Netflix held a panel discussion titled ‘Decoding Documentaries’, which involved several filmmakers relay their account on what goes into making a documentary and how India is slowly becoming a hub for the genre.
The event was curated by Kaveree Bamzai and the panelists included personalities such as Tanya Bami, Director of International Originals for Netflix India, as well as filmmakers Dylan Mohan Gray, Leena Yadav and Claire Cahill. All of these panelists have been heavily involved in recent documentaries that have been filmed in India.
The discussion was preceded by the trailer reveal of Leena’s upcoming project ‘House of Secrets: The Burari Deaths’, which examines the thrilling case of the death of 11 members of a Delhi family. Speaking on what drew her to shine a light on this particular case, Leena stated: “I wanted to know more, because I felt that whatever I was reading and whatever I had heard was just not enough and that’s what really drove me to tell this story.”

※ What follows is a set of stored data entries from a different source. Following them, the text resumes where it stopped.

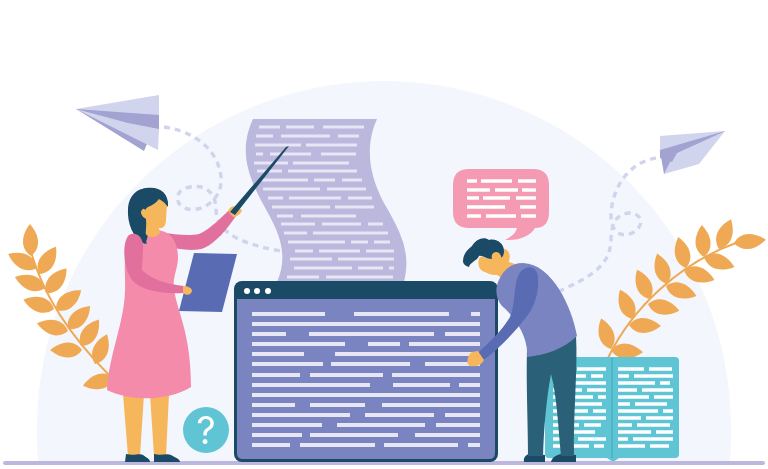
<!DOCTYPE html>
<html lang="en">
<head>
<meta charset="utf-8">
<title>Text review illustration</title>
<style>
:root{--dome:#f3f6fc;--lilac:#bcb7dd;--pale:#d0d4ec;--fold:#a3a3d2;--line:#e6e6f5;--navy:#1a4a66;--teal:#2a6078;--aqua:#5fc4d3;--aqua-dark:#4fb5c6;--periwinkle:#7984c0;--indigo:#586bb3;--pink:#f58bab;--rose:#e2709c;--bubble:#f59ab3;--skin:#f6b75c;--leaf:#efa955;--ground:#bdb7dd}
html,body{margin:0;height:100%;overflow:hidden;background:#fff}
svg{display:block;width:768px;height:469px}
.dome{fill:var(--dome)}
.trail{fill:none;stroke:var(--pale);stroke-width:3.4;stroke-dasharray:6 5}
.pale{fill:var(--pale)}.fold{fill:var(--fold)}
.stem{fill:none;stroke:var(--leaf);stroke-width:2}
.leaves{fill:var(--leaf)}
.sheet{fill:var(--lilac)}
.text{fill:none;stroke:var(--line);stroke-width:3.2}
.window-text{stroke-width:4}
.white-text{fill:none;stroke:#fff;stroke-width:3.4}
.navy{fill:var(--navy)}.teal{fill:var(--teal)}.aqua{fill:var(--aqua)}
.periwinkle{fill:var(--periwinkle)}.indigo{fill:var(--indigo)}
.pink{fill:var(--pink)}.rose{fill:var(--rose)}.skin{fill:var(--skin)}
.bubble{fill:var(--bubble)}
.question{font:38px Inter,Roboto,sans-serif;fill:#fff;text-anchor:middle}
</style>
</head>
<body>
<svg viewBox="0 0 768 469" role="img" aria-label="A woman with a pointer and a man review text on a scroll and in a window">
<defs>
<path id="leaf" d="M0 0C-10-7-10-20 0-32C10-20 10-7 0 0Z"/>
</defs>

<path class="dome" d="M38 462C37 450 37 440 37 428A347 347 0 0 1 731 428C731 440 731 450 730 462Z"/>

<g id="plane-trails" class="trail">
<path d="M164 127C192 131 218 148 221 177C223 199 203 212 188 209C174 206 173 190 190 187C207 184 216 194 216 210C217 236 248 245 281 251"/>
<path d="M656 158C628 163 613 187 611 213C610 233 622 239 634 232C645 225 642 213 629 213C616 214 611 224 611 240C610 268 588 278 553 294"/>
</g>

<g id="plane-left">
<path class="fold" d="M76 109L144 151L159 115Z"/>
<path class="pale" d="M76 109L159 95V117Z"/>
<path class="pale" d="M76 109L159 128L158 150Z"/>
<path class="fold" d="M76 109L159 115V129L128 123Z"/>
</g>
<g id="plane-right">
<path class="fold" d="M725 131L664 174L660 151Z"/>
<path class="pale" d="M725 131L660 136V152Z"/>
<path class="pale" d="M725 131L674 154L664 174L699 164Z"/>
<path class="fold" d="M725 131L660 150V158L672 162L677 153Z"/>
</g>

<g id="branch-left">
<path class="stem" d="M110 376C78 344 45 302 31 252"/>
<g class="leaves">
<use href="#leaf" transform="translate(31 256)rotate(-2)"/>
<use href="#leaf" transform="translate(37 268)rotate(-64)"/>
<use href="#leaf" transform="translate(39 274)rotate(32)"/>
<use href="#leaf" transform="translate(45 288)rotate(-70)"/>
<use href="#leaf" transform="translate(46 293)rotate(40)"/>
<use href="#leaf" transform="translate(54 309)rotate(-73)"/>
<use href="#leaf" transform="translate(56 310)rotate(52)"/>
<use href="#leaf" transform="translate(68 331)rotate(-76)"/>
<use href="#leaf" transform="translate(68 329)rotate(44)"/>
<use href="#leaf" transform="translate(82 350)rotate(-90)"/>
<use href="#leaf" transform="translate(81 346)rotate(34)"/>
<use href="#leaf" transform="translate(95 364)rotate(22)"/>
<use href="#leaf" transform="translate(114 378)rotate(-104)"/>
</g>
</g>
<g id="branch-right">
<path class="stem" d="M608 358C632 308 680 263 736 243"/>
<g class="leaves">
<use href="#leaf" transform="translate(734 243)rotate(84)"/>
<use href="#leaf" transform="translate(719 249)rotate(22)"/>
<use href="#leaf" transform="translate(704 257)rotate(108)"/>
<use href="#leaf" transform="translate(704 257)rotate(-4)"/>
<use href="#leaf" transform="translate(684 270)rotate(108)"/>
<use href="#leaf" transform="translate(686 268)rotate(-14)"/>
<use href="#leaf" transform="translate(666 286)rotate(108)"/>
<use href="#leaf" transform="translate(667 284)rotate(-18)"/>
<use href="#leaf" transform="translate(648 304)rotate(102)"/>
<use href="#leaf" transform="translate(650 299)rotate(-24)"/>
<use href="#leaf" transform="translate(629 325)rotate(92)"/>
<use href="#leaf" transform="translate(633 319)rotate(-24)"/>
<use href="#leaf" transform="translate(611 350)rotate(94)"/>
<use href="#leaf" transform="translate(611 349)rotate(-18)"/>
</g>
</g>

<g id="scroll">
<path class="sheet" d="M253 119H377C364 148 370 177 384 203C402 234 411 253 404 282H277C290 252 277 229 263 204C247 175 239 149 253 119Z"/>
<path class="text" d="M259 127H280M286 127H314M323 127H364M256 136H273M281 136H330M338 136H359M255 145H301M306 145H357M256 154H263M270 154H311M321 154H356M254 163H288M293 163H349M257 171H282M288 171H357M262 180H308M314 180H335M342 180H362M263 189H320M327 189H366M268 198H283M289 198H341M348 198H372M272 207H330M335 207H374M277 216H293M301 216H356M281 224H315M322 224H361M368 224H383M284 233H307M313 233H388M288 242H345M351 242H368M374 242H390M295 251H313M319 251H360M366 251H394M290 259H332M338 259H394M294 268H352M358 268H383M389 268H394M287 277H319M326 277H393"/>
</g>

<g id="open-book">
<rect class="aqua" x="545" y="357" width="134" height="101" rx="4"/>
<path class="aqua" d="M604 456H622L613 462Z"/>
<path fill="none" stroke="var(--aqua-dark)" stroke-width="2" d="M612 358V458"/>
<path class="white-text" stroke-width="3" d="M553 369H572M577 369H606M554 376H586M591 376H603M553 383H566M571 383H606M553 390H582M587 390H606M553 397H593M598 397H606M553 404H570M575 404H602M553 411H588M593 411H606M553 418H565M570 418H606M553 425H579M584 425H601M553 432H595M553 439H573M578 439H606M553 446H589M594 446H604M618 369H644M649 369H672M618 376H629M634 376H673M618 383H655M660 383H670M618 390H637M642 390H673M618 397H649M654 397H673M618 404H630M635 404H667M618 411H658M663 411H673M618 418H641M646 418H673M618 425H632M637 425H670M618 432H651M656 432H673M618 439H628M633 439H673M618 446H645M650 446H669"/>
</g>

<path id="ground" fill="none" stroke="var(--ground)" stroke-width="4" stroke-linecap="round" d="M5 463H763"/>

<g id="browser-window">
<rect class="navy" x="234" y="281" width="264" height="181" rx="8"/>
<path class="periwinkle" d="M237 299H495V453Q495 459 489 459H243Q237 459 237 453Z"/>
<g fill="#fff"><circle cx="247" cy="291" r="3"/><circle cx="257" cy="291" r="3"/><circle cx="268" cy="291" r="3"/></g>
<path class="text window-text" d="M252 314H325M354 314H449M471 314H480M252 324H480M252 334H286M309 334H434M445 334H480M252 344H345M368 344H400M409 344H480M252 354H304M335 354H480M252 364H323M331 364H410M425 364H480M252 375H300M310 375H383M392 375H480M252 385H370M393 385H450M459 385H480M252 395H480M252 405H295M310 405H365M382 405H480M252 415H350M365 415H434M445 415H480M252 425H322M337 425H425M436 425H480M252 435H302M310 435H398M415 435H480M252 445H290M300 445H375M384 445H458M468 445H480"/>
</g>

<g id="speech-bubble">
<path class="bubble" d="M469 169H533Q549 169 549 185V212Q549 228 535 228C531 235 520 241 505 240C513 236 516 232 517 228H469Q453 228 453 212V185Q453 169 469 169Z"/>
<path class="white-text" d="M467 181H477M481 181H512M518 181H536M467 190H490M495 190H518M522 190H536M467 198H479M483 198H510M516 198H536M467 207H505M520 207H536M467 216H481M486 216H516M521 216H536"/>
</g>

<g id="question-badge">
<circle class="aqua" cx="206" cy="430" r="23"/>
<text class="question" x="206" y="444">?</text>
</g>

<g id="woman">
<path class="rose" d="M160 232C176 235 190 236 199 234C210 229 220 219 229 210L236 216C228 228 216 243 204 248C193 252 178 249 164 246Z"/>
<path class="skin" d="M228 211C230 206 235 205 238 208L242 210C241 214 237 217 233 217Z"/>
<path class="navy" d="M289 146L235 215L230 212L286 147Z"/>
<path class="skin" d="M123 394H144L140 456H128ZM150 394H169L166 456H154Z"/>
<path class="navy" d="M126 454C134 456 140 453 143 455C147 458 150 459 150 462H125ZM154 454C161 456 167 453 171 455C176 458 180 459 180 462H154Z"/>
<path class="pink" d="M137 232C145 229 158 229 165 232C174 236 178 246 178 258C178 268 172 279 174 289C177 312 191 332 191 387C168 401 132 402 107 390C109 354 124 324 125 291C126 270 120 238 137 232Z"/>
<path class="navy" d="M147 188C160 187 168 194 168 206C163 203 157 207 155 211C146 216 151 234 145 244C133 238 127 224 128 208C129 196 136 189 147 188Z"/>
<path class="skin" d="M145 210C143 205 139 208 141 213C142 217 145 218 146 219L144 232C149 240 158 237 160 233L159 228C164 229 166 225 166 219L167 205C165 196 156 197 151 203Z"/>
<path class="navy" d="M138 204C144 195 159 194 168 207C169 192 159 186 146 188C134 190 127 201 129 215C130 229 135 240 147 244C144 237 147 229 146 219C141 219 139 211 143 209C152 206 158 202 160 197Z"/>
<path class="indigo" d="M194 253L237 254L222 312L179 311Z"/>
<path class="rose" d="M129 235C137 231 144 238 143 249L142 270C153 281 169 284 184 286L183 293C164 294 141 291 132 280C124 270 121 243 129 235Z"/>
<path class="skin" d="M183 286C188 286 192 288 192 291C191 295 187 296 183 293Z"/>
</g>

<g id="man">
<path class="navy" d="M524 462C523 456 528 453 533 454L545 455V462ZM551 462C552 457 559 453 565 454L576 455V462Z"/>
<path class="teal" d="M527 350C540 348 561 345 576 335C578 369 573 413 574 456H561C558 425 557 397 551 374C546 401 544 428 543 456H528C528 422 526 384 527 350Z"/>
<path class="skin" d="M483 261C488 253 499 245 507 250C513 255 508 267 502 273C494 278 482 273 481 264Z"/>
<path class="skin" d="M496 258L515 264L507 282L493 272Z"/>
<path class="periwinkle" d="M498 282C503 270 511 263 523 263C552 264 572 307 577 336C564 349 545 355 527 357C529 337 514 316 502 306C496 299 495 290 498 282Z"/>
<path class="navy" d="M463 262C463 254 467 250 472 246C476 239 484 236 489 240C497 238 504 244 504 251C504 256 502 257 500 259C497 252 491 254 492 259C486 259 482 255 479 256C477 261 470 262 469 267C466 266 464 265 463 262Z"/>
<path class="skin" d="M480 257C477 262 478 270 485 272C493 276 501 271 501 265C503 259 501 252 496 252C490 253 492 259 492 259C487 260 484 256 480 257Z"/>
<path class="indigo" d="M519 274C525 264 537 265 538 277C539 292 535 306 527 316C515 332 497 351 483 360L478 353C489 342 502 331 510 317C516 304 513 285 519 274Z"/>
<path class="skin" d="M478 351L484 360C481 366 475 367 470 366C465 364 468 354 472 352Z"/>
</g>
</svg>
</body>
</html>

A prominent theme that was touched upon by Claire Cahill while working on ‘Crime Stories: India Detectives’ was gaining the complete trust of all the parties involved to make sure that the story is being portrayed accurately. The arduous effort that goes on behind the screens to cover all the bases is what makes a documentary truly successful.
Dylan Mohan Gray who was behind the chronicling of the life of Vijay Mallya in the first episode of ‘Bad Boy Billionaires: India’ shared his thoughts on the process that goes into covering such a flamboyant individual. He said: “One thing I’ve noticed is that by giving someone a chance to speak, a lot of people feel you’re endorsing them. But you’re not, you’re just allowing them to tell their truths which you may or may not agree with.”
Tanya Bami discussed the growing popularity of documentaries and unscripted content in India over the last 2-3 years. She also stated: “There is a lot of promise. It’s not about the genre, It’s about a story well told, a story that resonates, a story that tells the truth and how it all comes together to connect with people and then it doesn’t matter whether it’s a documentary or not.”
The success of documentaries like ‘Wild Wild Country’ in India took the executives at Netflix by surprise and opened their eyes towards a previously untapped market to produce more projects in the future.